A younger crop of filmmakers coping with 21st-century dilemmas is highlighted in two debut features. Suzi Yoonessi’s “Unlovable” draws on co-screenwriter Charlene DeGuzman’s semi-autographical account of her downward spiral into sex and love addiction and her road to recovery. The film, whose serious topic is punctuated by moments of humor, opens at a critical juncture for Joy (DeGuzman); she has hit bottom after a succession of ill-advised life choices, from binge drinking to meaningless, sometimes humiliating sexual encounters that have damaged her career and her relationship with her boyfriend and left her homeless. A botched suicide attempt finally prods her to enlist a former addict (Melissa Leo) as her sponsor and commit to the 12-step program that helps her turn her life around.

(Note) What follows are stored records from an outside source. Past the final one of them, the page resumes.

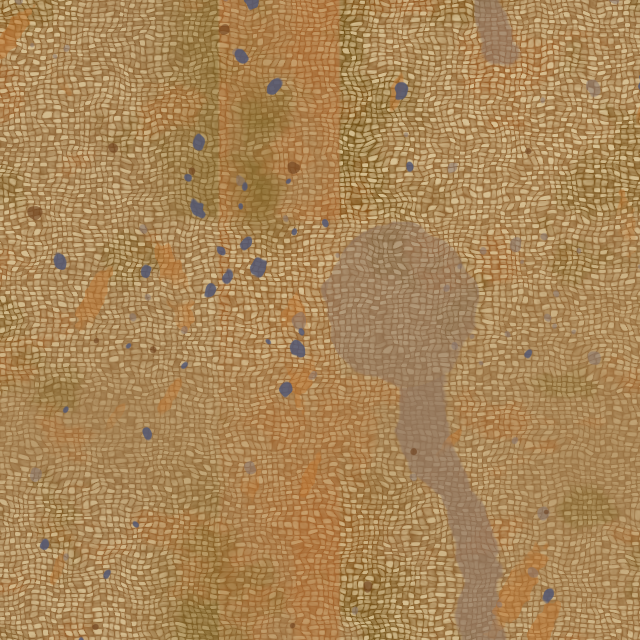
Write a WebGL 1 fragment shader that draws this texture.

```glsl
precision highp float;
uniform vec2 u_resolution;

#define THREADS vec2(98.0, 120.0)
#define CLOTH vec3(0.68, 0.53, 0.33)
#define CREAM vec3(0.86, 0.78, 0.61)
#define GAP_TINT vec3(0.84, 0.76, 0.64)
#define ORANGE vec3(0.74, 0.45, 0.18)
#define OLIVE vec3(0.50, 0.40, 0.10)
#define HAZE vec3(0.67, 0.53, 0.34)
#define MAUVE vec3(0.56, 0.46, 0.39)
#define BLUE vec3(0.32, 0.34, 0.45)
#define RUST vec3(0.42, 0.24, 0.10)
#define EDGE 0.003

float hash(vec2 p) {
  return fract(sin(dot(p, vec2(127.1, 311.7))) * 43758.5453);
}

float noise(vec2 p) {
  vec2 i = floor(p), f = fract(p);
  f = f * f * (3.0 - 2.0 * f);
  return mix(mix(hash(i), hash(i + vec2(1.0, 0.0)), f.x),
             mix(hash(i + vec2(0.0, 1.0)), hash(i + 1.0), f.x), f.y);
}

float fbm(vec2 p) {
  float sum = 0.0, amp = 0.53;
  for (int i = 0; i < 4; i++) {
    sum += amp * noise(p);
    p = p * 2.03 + 17.3;
    amp *= 0.5;
  }
  return sum;
}

float band(float x, float lo, float hi, float soft) {
  return smoothstep(lo - soft, lo + soft, x) * (1.0 - smoothstep(hi - soft, hi + soft, x));
}

float glow(vec2 p, vec2 center, vec2 size) {
  vec2 d = (p - center) / size;
  return exp(-dot(d, d));
}

float segment(vec2 p, vec2 a, vec2 b) {
  vec2 ab = b - a;
  return length(p - a - ab * clamp(dot(p - a, ab) / dot(ab, ab), 0.0, 1.0));
}

// Plain weave: bumps alternate between weft and warp, with uneven threads
float weave(vec2 uv) {
  vec2 p = uv * THREADS;
  p += 0.9 * (vec2(noise(p * 0.45), noise(p * 0.45 + 51.0)) - 0.5);
  p += 1.6 * (vec2(noise(uv * 18.0), noise(uv * 18.0 + 9.0)) - 0.5);
  vec2 cell = floor(p), f = fract(p) - 0.5;
  float weft = mod(cell.x + cell.y, 2.0);
  vec2 q = abs(f) * mix(vec2(2.1, 1.55), vec2(1.5, 2.1), weft);
  float bump = 1.0 - smoothstep(0.45, 1.05, pow(dot(q * q, q), 0.3333));
  float level = mix(0.42, 0.72, weft) + 0.55 * (hash(cell) - 0.4);
  float fibre = noise(p * vec2(2.2, 3.0)) - 0.5;
  return clamp(bump * level + 0.28 * fibre + 0.08, 0.0, 1.0);
}

// Scattered drops, denser around a focus; stretch lengthens them
float drops(vec2 uv, float grid, float seed, float stretch, float sparse, float dense, vec2 focus, vec2 spread) {
  vec2 base = floor(uv * grid);
  float cover = 0.0;
  for (int j = -1; j <= 1; j++) {
    for (int i = -1; i <= 1; i++) {
      vec2 cell = base + vec2(float(i), float(j));
      vec2 key = cell + seed;
      vec2 center = (cell + vec2(hash(key), hash(key + 31.7))) / grid;
      float present = step(hash(key + 77.1), sparse + dense * glow(center, focus, spread));
      float size = hash(key + 13.9);
      float radius = (0.08 + 0.2 * size * size) / grid;
      float angle = 1.6 * (hash(key + 5.3) - 0.5);
      vec2 d = uv - center;
      d = vec2(cos(angle) * d.x - sin(angle) * d.y, sin(angle) * d.x + cos(angle) * d.y);
      d.y /= stretch;
      float dist = length(d) - radius * (0.75 + 0.5 * noise(uv * 110.0));
      cover = max(cover, present * (1.0 - smoothstep(-0.0012, 0.0012, dist)));
    }
  }
  return cover;
}

void main() {
  vec2 uv = gl_FragCoord.xy / u_resolution;
  float cloud = fbm(uv * 5.0 + 3.0);
  float mottle = fbm(uv * 13.0 + 40.0);
  vec2 soft = uv + 0.05 * (vec2(cloud, mottle) - 0.5);

  // Faded cloth and hazy washes
  float ends = max(smoothstep(0.645, 0.67, uv.y), 1.0 - smoothstep(0.1, 0.36, soft.y));
  float haze = glow(soft, vec2(0.12, 0.34), vec2(0.32, 0.09));
  haze = max(haze, glow(soft, vec2(0.92, 0.3), vec2(0.18, 0.24)));
  haze = max(haze, 0.8 * glow(soft, vec2(0.5, 0.34), vec2(0.3, 0.1)));
  vec3 tone = CLOTH * (0.93 + 0.14 * cloud);
  tone = mix(tone, HAZE, 0.7 * haze);

  // Vertical stripes of orange and olive with hard sides
  float panel = band(uv.x, 0.342, 0.531, EDGE);
  tone = mix(tone, ORANGE, panel * (0.2 + 0.35 * ends * smoothstep(0.3, 0.65, mottle)));
  tone = mix(tone, ORANGE, 0.6 * ends * band(uv.x, 0.46, 0.531, 0.01) * smoothstep(0.12, 0.28, abs(uv.y - 0.62)));
  tone = mix(tone, ORANGE, 0.5 * band(uv.x, 0.342, 0.358, EDGE) * smoothstep(0.4, 0.55, uv.y + 0.3 * ends));
  float leftShade = smoothstep(0.18, 0.34, soft.x) * (1.0 - smoothstep(0.339, 0.345, uv.x));
  tone = mix(tone, OLIVE, 0.6 * ends * leftShade);
  float rightShade = smoothstep(0.528, 0.534, uv.x) * (1.0 - smoothstep(0.54, 0.74, soft.x));
  tone = mix(tone, OLIVE, 0.75 * ends * rightShade * smoothstep(0.25, 0.6, mottle));

  // Smears and stains
  float smear = glow(soft, vec2(0.41, 0.74), vec2(0.045, 0.13)) * smoothstep(0.2, 0.5, mottle);
  tone = mix(tone, OLIVE, 0.85 * smear);
  tone = mix(tone, ORANGE, 0.65 * glow(soft, vec2(0.49, 0.17), vec2(0.1, 0.09)));
  tone = mix(tone, ORANGE, 0.5 * smoothstep(0.58, 0.74, fbm(uv * vec2(9.0, 12.0) + 80.0)));
  tone = mix(tone, OLIVE, 0.45 * smoothstep(0.58, 0.74, fbm(uv * 10.0 + 120.0)));

  // Cloth relief, flatter where washes fill the weave
  float relief = 1.0 - 0.45 * haze - 0.3 * smear - 0.35 * ends * max(panel, leftShade);
  float height = mix(0.4, weave(uv), relief * (0.8 + 0.4 * cloud));
  vec3 color = mix(tone * GAP_TINT, mix(tone, CREAM, 0.35 + 0.5 * relief), height);

  // Mauve disc with a winding trail
  float ragged = 0.03 * (fbm(uv * 22.0) - 0.5);
  float disc = length((uv - vec2(0.628, 0.522)) * vec2(1.04, 0.97)) - 0.124;
  float bend = mix(0.752, 0.66, smoothstep(0.14, 0.33, uv.y));
  float trail = max(0.85 * abs(uv.x - bend) - 0.03, uv.y - 0.45);
  float tip = segment(uv, vec2(0.752, 1.03), vec2(0.78, 0.92)) - 0.028;
  float stain = 1.0 - smoothstep(-EDGE, EDGE, min(min(disc, trail), tip) + ragged);
  color = mix(color, MAUVE, stain * mix(0.62, 0.48, step(disc, 0.0)));

  // Paint drops and flicks
  float flicks = drops(uv, 11.0, 90.0, 3.5, 0.1, 0.25, vec2(0.87, 0.1), vec2(0.1));
  color = mix(color, ORANGE, 0.5 * flicks * smoothstep(0.3, 0.55, mottle));
  float grey = drops(uv, 26.0, 20.0, 1.2, 0.05, 0.3, vec2(0.8, 0.58), vec2(0.12, 0.2));
  color = mix(color, MAUVE * vec3(0.93, 1.0, 1.15), 0.5 * grey);
  float rust = drops(uv, 20.0, 55.0, 1.0, 0.035, 0.0, vec2(0.5), vec2(1.0));
  color = mix(color, RUST, 0.6 * rust);
  float blue = drops(uv, 23.0, 7.0, 1.4, 0.035, 0.6, vec2(0.39, 0.66), vec2(0.08, 0.18));
  color = mix(color, BLUE, 0.85 * blue);

  gl_FragColor = vec4(color, 1.0);
}
```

In “Minding the Gap” cinematographer, director, co-star and skateboarding enthusiast Bing Liu goes inside the hyper-masculine culture of skateboarding, tagging along with several childhood friends for whom the sport offers not only recreation and release but camaraderie and a substitute family. Shot on and around the deserted streets and parking lots of Rockford, Illinois, a blue-collar city that’s fallen on hard times, and executive produced by Steve James (“Hoop Dreams”), the doc’s most exhilarating sequences capture kinetic, death-defying skating stunts. But Liu, who engages in insightful conversations with his buddies about their respective pasts and uncertain future, is equally interested in how these boys are growing into men in a community plagued by violence and by abusive families, most with absentee fathers.

May 10 → 24 863-0814